Records from a dataset:
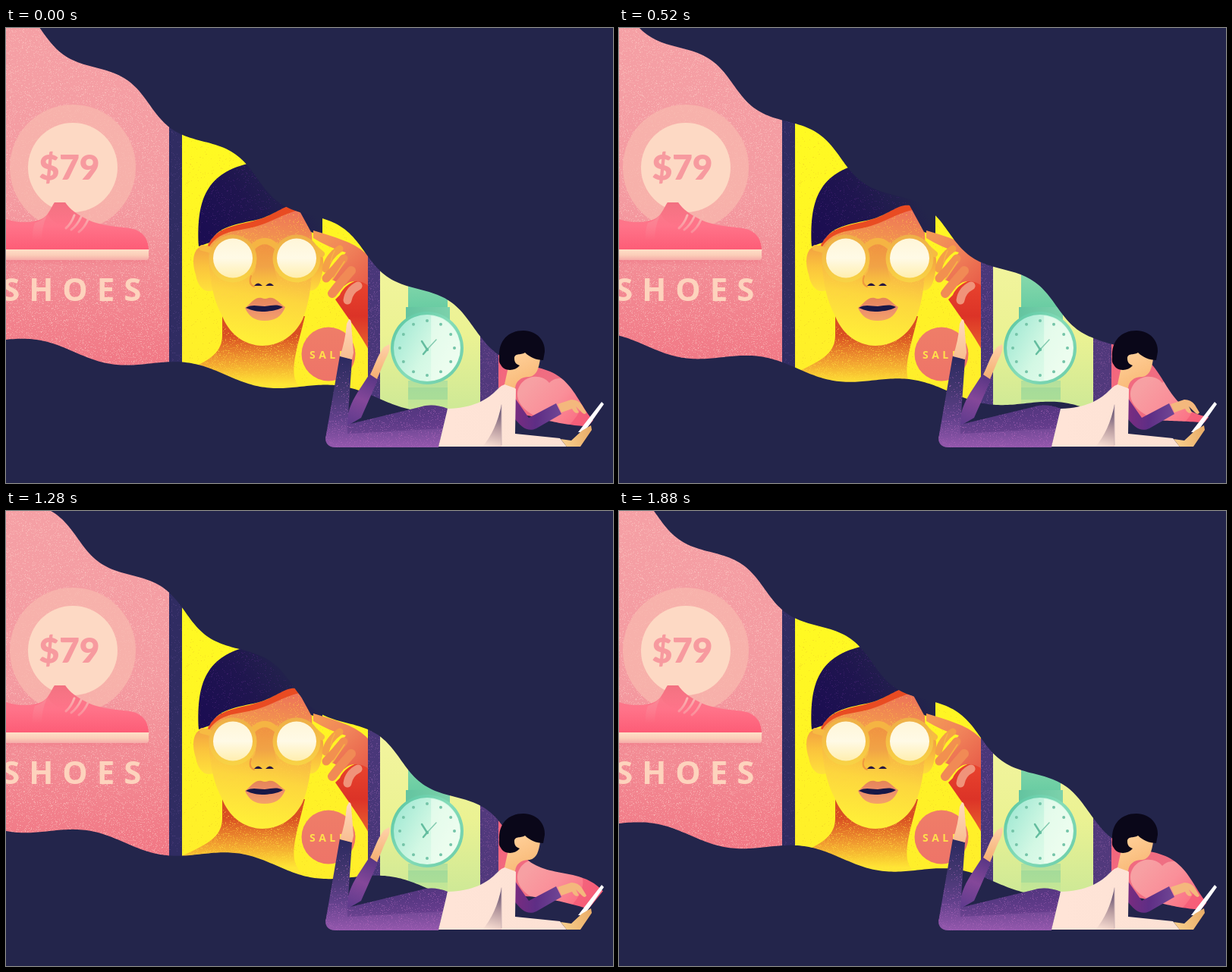
Animation, 800 px wide and 600 px high, one loop 1.92 s. Source, as an HTML page with a canvas:

```html
<!DOCTYPE html>
<html lang="en">
<head>
<meta charset="utf-8">
<title>Shopping stream</title>
<style>
html, body { margin: 0; width: 100%; height: 100%; overflow: hidden; background: #23254b; }
canvas { display: block; width: 800px; height: 600px; }
</style>
</head>
<body>
<canvas id="stage" width="800" height="600"></canvas>
<script>
const W = 800, H = 600, LOOP = 1920, STEP = 40, NAVY = '#23254b';
const ctx = document.getElementById('stage').getContext('2d');

let seed = 7;
function rand() {
  seed = (seed * 1664525 + 1013904223) % 4294967296;
  return seed / 4294967296;
}

function layer(draw) {
  const c = document.createElement('canvas');
  c.width = W;
  c.height = H;
  draw(c.getContext('2d'));
  return c;
}

function fade(x0, y0, x1, y1, ...colors) {
  const f = ctx.createLinearGradient(x0, y0, x1, y1);
  colors.forEach((c, i) => f.addColorStop(i / (colors.length - 1), c));
  return f;
}

function shape(g, d, fill) {
  g.fillStyle = fill;
  g.fill(new Path2D(d));
}

function disc(g, x, y, r, fill) {
  g.fillStyle = fill;
  g.beginPath();
  g.arc(x, y, r, 0, Math.PI * 2);
  g.fill();
}

function box(g, x, y, w, h, fill) {
  g.fillStyle = fill;
  g.fillRect(x, y, w, h);
}

function line(g, d, width, color) {
  g.lineCap = g.lineJoin = 'round';
  g.lineWidth = width;
  g.strokeStyle = color;
  g.stroke(new Path2D(d));
}

// Specks inside a path; weight(v) gives the chance of a speck at height v (0 top, 1 bottom).
function grain(g, d, [x, y, w, h], density, color, weight = () => 1) {
  g.save();
  g.clip(new Path2D(d));
  g.fillStyle = color;
  for (let i = w * h * density; i > 0; i--) {
    const u = rand(), v = rand();
    if (rand() < weight(v)) g.fillRect(x + Math.floor(u * w), y + Math.floor(v * h), 1, 1);
  }
  g.restore();
}

function grainBox(g, r, density, color, weight) {
  const [x, y, w, h] = r;
  grain(g, `M${x},${y}h${w}v${h}h${-w}Z`, r, density, color, weight);
}

function shoePanel(g) {
  box(g, 0, 0, 215, 470, fade(0, 0, 0, 450, '#f5a0a5', '#f49ba1', '#f17885'));
  grainBox(g, [0, 0, 215, 460], .13, 'rgba(255,214,206,.38)');
  disc(g, 88, 184, 83, 'rgba(248,184,174,.75)');
  disc(g, 88, 184, 59, '#fdd9c4');
  g.fillStyle = '#f79a9f';
  g.font = '900 46px Lato, sans-serif';
  g.textAlign = 'center';
  g.fillText('$79', 83.5, 200);
  g.textAlign = 'left';
  shape(g, 'M-5,250C12,258 37,258 50,250C58,244 60,235 64,230H78C84,239 94,246 108,253C125,261 148,262 163,264C181,267 188,279 188,293H-5Z',
    fade(0, 230, 0, 293, '#f67f8b', '#ff7389', '#fd5c76'));
  shape(g, 'M64,230H78C84,239 94,246 101,250L82,262C70,262 60,255 55,245Z', fade(0, 230, 0, 262, 'rgba(240,104,122,.6)', 'rgba(250,102,124,0)'));
  shape(g, 'M38,257Q48,254 54,247Q47,262 47,280H35Q34,268 38,257Z', fade(0, 250, 0, 280, 'rgba(246,158,166,.4)', 'rgba(246,158,166,0)'));
  line(g, 'M90,247Q86,258 79,264M99,249Q94,260 86,266M108,253Q103,264 96,269', 3, fade(0, 246, 0, 270, '#fab4b2', '#fb8b98'));
  box(g, 0, 306, 188, 8, fade(0, 306, 0, 314, 'rgba(235,105,122,.3)', 'rgba(235,105,122,0)'));
  shape(g, 'M0,292H188V303Q188,306 184,306H0Z', fade(0, 292, 0, 307, '#ffe0c8', '#fbcdb8', '#f5a6a6'));
  g.fillStyle = '#fdd3bd';
  g.font = '700 42px "Open Sans", sans-serif';
  g.letterSpacing = '12px';
  g.fillText('SHOES', -5, 360);
  g.letterSpacing = '0px';
}

function glass(g, x) {
  disc(g, x, 304, 31.5, fade(0, 272, 0, 336, '#eeae48', '#f5bf45', '#f8d445'));
  disc(g, x, 303.5, 26, fade(0, 277, 0, 330, '#fff6d8', '#fffae6', '#ffeeae'));
}

function hand(g) {
  shape(g, 'M440,352C446,337 468,328 480,330V428C468,405 447,377 434,358Z', fade(0, 335, 0, 425, '#e8432e', '#dc3327', '#e9632f'));
  const skin = fade(405, 270, 470, 340, '#f49b54', '#f0825a', '#e85f4a');
  shape(g, 'M405,267Q436,276 452,283Q468,290 480,303V341Q460,327 446,340L430,332L440,306L448,296Q426,290 405,277Z', skin);
  line(g, 'M421,318Q424,302 440,291', 9, '#f5a047');
  line(g, 'M422,330Q434,318 445,304', 11, '#f2904f');
  line(g, 'M430,350Q439,338 455,320', 12, '#f18a55');
  line(g, 'M450,359Q452,346 464,340', 11, '#f0937a');
  line(g, 'M433,294Q429,301 428,309M446,308Q437,322 430,332', 1.5, '#f7b545');
}

function facePanel(g) {
  box(g, 232, 100, 245, 400, fade(0, 130, 0, 480, '#fffa22', '#fff424', '#ffee2b'));
  grainBox(g, [232, 100, 245, 390], .025, 'rgba(240,205,40,.5)');

  const neck = 'M285,378V405C285,432 262,440 232,455V500H402L384,470C372,452 386,415 394,380Z';
  shape(g, neck, fade(0, 405, 0, 470, '#d94f22', '#f09a30', '#ffe634'));
  grain(g, neck, [226, 385, 175, 90], .18, 'rgba(255,218,60,.5)', v => .2 + v);

  shape(g, 'M268,287C246,284 244,306 250,325C253,343 263,350 273,346Z', fade(0, 285, 0, 346, '#f29c42', '#fbc43d', '#ffe03b'));
  shape(g, 'M400,290C421,289 420,310 416,327C413,343 406,349 396,345Z', fade(0, 290, 0, 346, '#ef8f49', '#f7b43f', '#ffdc3c'));

  const face = 'M266,284C278,258 330,262 384,234L403,270C405,315 403,356 391,384C380,407 359,419 338,419C312,418 294,403 284,378C270,350 268,326 266,284Z';
  shape(g, face, fade(350, 240, 322, 410, '#ee7558', '#f4a34a', '#fdd63e', '#ffee38'));
  grain(g, face, [266, 235, 138, 120], .06, 'rgba(255,208,70,.5)');
  shape(g, 'M266,287C279,258 308,262 340,250C360,242 371,229 384,234L387,240C363,245 347,259 320,264C298,268 280,270 268,288Z', '#e94b22');

  shape(g, 'M254,288C251,230 262,193 318,179Q360,160 417,160V274L402,269L383,234C368,232 358,244 337,251C310,259 282,258 268,283Z',
    fade(256, 270, 375, 195, '#1b0d52', '#1f154f', NAVY));
  grain(g, 'M254,288C251,230 262,193 318,179L380,232C340,251 285,255 268,283Z', [252, 179, 130, 109], .05, 'rgba(70,35,115,.6)');

  shape(g, 'M327,283H356C351,300 352,318 359,334L350,341H327C320,338 322,329 328,321C331,310 330,296 327,283Z',
    fade(335, 287, 335, 342, 'rgba(239,143,62,.65)', '#f1a346', '#fbcb3d'));
  line(g, 'M326,288Q341,274 356,288', 8, '#f5b443');
  line(g, 'M259,290L274,294M408,291L416,298', 8, '#f7bb42');
  glass(g, 299);
  glass(g, 383);
  line(g, 'M323,327Q319,338 327,341', 2, '#f0993d');
  shape(g, 'M327,340Q332,333 338,340Z', '#281742');
  shape(g, 'M342,340Q348,333 353,340Z', '#281742');

  shape(g, 'M315,369C323,363 328,354 337,356Q341,358 346,356C355,354 360,363 368,368C363,381 354,386 341,386C327,386 320,380 315,369Z',
    fade(0, 354, 0, 386, '#e48454', '#ec8d6c', '#f4a267'));
  shape(g, 'M316,369C325,364 331,367 341,367C351,366 357,364 365,368C356,373 350,373 341,374C331,374 325,373 316,369Z', '#181747');
  hand(g);

  disc(g, 425, 430, 35.5, fade(0, 395, 0, 465, '#ef7d68', '#ee7468'));
  g.fillStyle = '#ffe04b';
  g.font = '700 14px "Open Sans", sans-serif';
  g.letterSpacing = '4.5px';
  g.fillText('SALE', 400, 436);
  g.letterSpacing = '0px';
}

function watchPanel(g) {
  box(g, 493, 270, 132, 250, fade(0, 310, 0, 500, '#f2f49d', '#ebf293', '#cfe996'));
  shape(g, 'M530,290H582V380H530Z', fade(0, 325, 0, 380, '#87d9ab', '#62c9a1'));
  shape(g, 'M527,368H585V392H527Z', fade(527, 0, 585, 0, '#63c4a0', '#7cd1ab'));
  shape(g, 'M530,465H582V520H530Z', fade(0, 465, 0, 505, '#b3e09d', '#c8e894'));
  box(g, 530, 474, 52, 16, 'rgba(142,210,151,.45)');

  const [x, y] = [555, 422];
  disc(g, x, y, 48, fade(510, 385, 600, 460, '#5cc7a4', '#85dcb8', '#6ccdaa'));
  disc(g, x, y, 44, fade(515, 400, 597, 445, '#a6ead5', '#d3f8e4', '#e9fdee'));
  g.save();
  g.translate(x, y);
  g.fillStyle = 'rgba(245,255,242,.55)';
  g.beginPath();
  g.arc(0, 0, 43, -1.45, 1.45);
  g.fill();
  for (let i = 0; i < 12; i++) {
    const a = i * Math.PI / 6;
    disc(g, 36 * Math.sin(a), -36 * Math.cos(a), 2, '#74c4a8');
  }
  g.restore();
  line(g, 'M555,424L567,411', 1.5, '#84cbb0');
  line(g, 'M555,424L548,413M555,424L550,430', 2.5, '#64bd9f');
  disc(g, 555, 424, 2.2, '#64bd9f');
}

function heartPanel(g) {
  g.save();
  g.clip(new Path2D('M648,380H800V485L757,538H648Z'));
  box(g, 648, 380, 152, 160, fade(660, 430, 750, 530, '#f4657c', '#ef6f83', '#f65d78'));
  shape(g, 'M716,468C704,453 676,459 674,482C673,503 702,517 738,528C756,511 767,491 756,476C745,460 724,458 716,468Z',
    fade(690, 470, 750, 525, '#f7a0a3', '#fa8f99', '#fb6e82'));
  g.restore();
}

function panels(g) {
  box(g, 0, 0, W, H, NAVY);
  shoePanel(g);
  facePanel(g);
  watchPanel(g);
  heartPanel(g);
  box(g, 215, 0, 17, 500, '#302c62');
  box(g, 477, 0, 16, 530, '#493779');
  box(g, 625, 0, 24, 540, '#51397c');
  grainBox(g, [215, 100, 17, 350], .05, 'rgba(100,75,145,.4)');
  grainBox(g, [477, 280, 16, 220], .12, 'rgba(150,95,175,.4)');
  grainBox(g, [625, 380, 24, 130], .12, 'rgba(150,95,165,.4)');
}

function legs(g) {
  const far = 'M480,455L490,464L468,514L449,525C449,507 455,494 463,481Z';
  shape(g, far, fade(485, 455, 455, 525, '#533482', '#844799', '#5d3a8c'));
  const near = 'M440,432L456,437L450,523L545,500C557,496 570,497 582,502L570,553H434C424,553 419,546 422,536Z';
  shape(g, near, fade(0, 435, 0, 553, '#2c2a60', '#42366f', '#60408a', '#9458ad'));
  shape(g, 'M450,523L545,500C557,496 570,497 582,502L576,528L450,535Z',
    fade(460, 500, 570, 530, 'rgba(64,42,112,.3)', 'rgba(90,50,132,.5)'));
  grain(g, near, [420, 435, 162, 118], .13, 'rgba(173,103,185,.5)', v => v);
  shape(g, 'M452,384Q455,384 455,390L458,428L456,437L440,433Q447,414 449,390Z', fade(0, 385, 0, 437, '#ffdabb', '#f8bd91'));
  shape(g, 'M505,417C508,424 501,434 497,444L489,463L480,457C486,445 490,431 498,421Z', fade(0, 418, 0, 462, '#ffd2a8', '#f4ae72'));
}

function person(g) {
  legs(g);

  const sleeve = 'M668,484L689,514L725,495L732,509L699,528C688,533 680,528 668,512Z';
  shape(g, sleeve, fade(670, 500, 730, 505, '#7b2c80', '#5e2e85', '#6f4594'));
  shape(g, 'M727,496L745,490Q754,490 759,497L765,507Q763,511 759,507L751,499L755,507Q750,510 746,502L732,507Z', '#f4b87d');

  shape(g, 'M582,502C617,501 633,490 644,480Q656,467 665,469L672,476L671,535L730,541L739,552H570Z', fade(590, 0, 735, 0, '#ffe4d7', '#fce1d4'));
  shape(g, 'M653,497V552H628Q646,531 653,497Z', fade(650, 500, 635, 552, '#59486d', '#b79a9f', '#fbe0d4'));
  line(g, 'M653,497V550', 1, '#cdb3b5');

  shape(g, 'M662,447L657,470L671,475C672,466 678,460 690,460C700,458 702,448 704,437L688,423L668,430Z',
    fade(670, 430, 690, 472, '#ffcf98', '#f8b875'));
  shape(g, 'M650,434C649,412 662,399 682,399C700,399 711,413 710,427L708,438C699,438 690,434 684,428C678,432 670,428 670,436C670,442 674,444 677,445C671,453 656,453 652,444Q649,441 650,434Z', '#0a0719');

  shape(g, 'M785,493L788,496L762,533H754Z', '#ffffff');
  shape(g, 'M731,542L745,544L759,531L771,524L772,530L757,552H739Z', fade(735, 540, 770, 530, '#f8cb89', '#e9ae69'));
}

// A sine wave running leftward along a tilted baseline; tail lowers its right end.
function edge({ slope, base, period, zero, amp, tail }, p) {
  const n = 1 / Math.hypot(1, slope), pts = [];
  for (let x = -60; x <= 840; x += 3) {
    const end = tail * Math.min(1, Math.max(0, (x - 630) / 60));
    const d = (amp + end * .7) * Math.sin(2 * Math.PI * ((x - zero) / period + p));
    pts.push([x - d * slope * n, base + slope * x + end + d * n]);
  }
  return pts;
}

const TOP = { slope: .686, base: -28.8, period: 142, zero: 615, amp: 10, tail: 3 };
const BOTTOM = { slope: .152, base: 413.5, period: 200, zero: 290, amp: 8.5, tail: -7 };

function stream(p) {
  const path = new Path2D();
  [...edge(TOP, p), ...edge(BOTTOM, p).reverse()].forEach(([x, y]) => path.lineTo(x, y));
  path.closePath();
  return path;
}

const scene = layer(panels), reader = layer(person);
const start = performance.now();

function frame() {
  const t = (performance.now() - start) % LOOP;
  const p = Math.floor(t / STEP) * STEP / LOOP;
  box(ctx, 0, 0, W, H, NAVY);
  ctx.save();
  ctx.clip(stream(p));
  ctx.drawImage(scene, 0, 0);
  ctx.restore();
  ctx.drawImage(reader, 0, 0);
  requestAnimationFrame(frame);
}
frame();
</script>
</body>
</html>
```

**WHAT TO DO**
From the entries above, copy each line holding "panels".

**RESPONSE**
function panels(g) {
const scene = layer(panels), reader = layer(person);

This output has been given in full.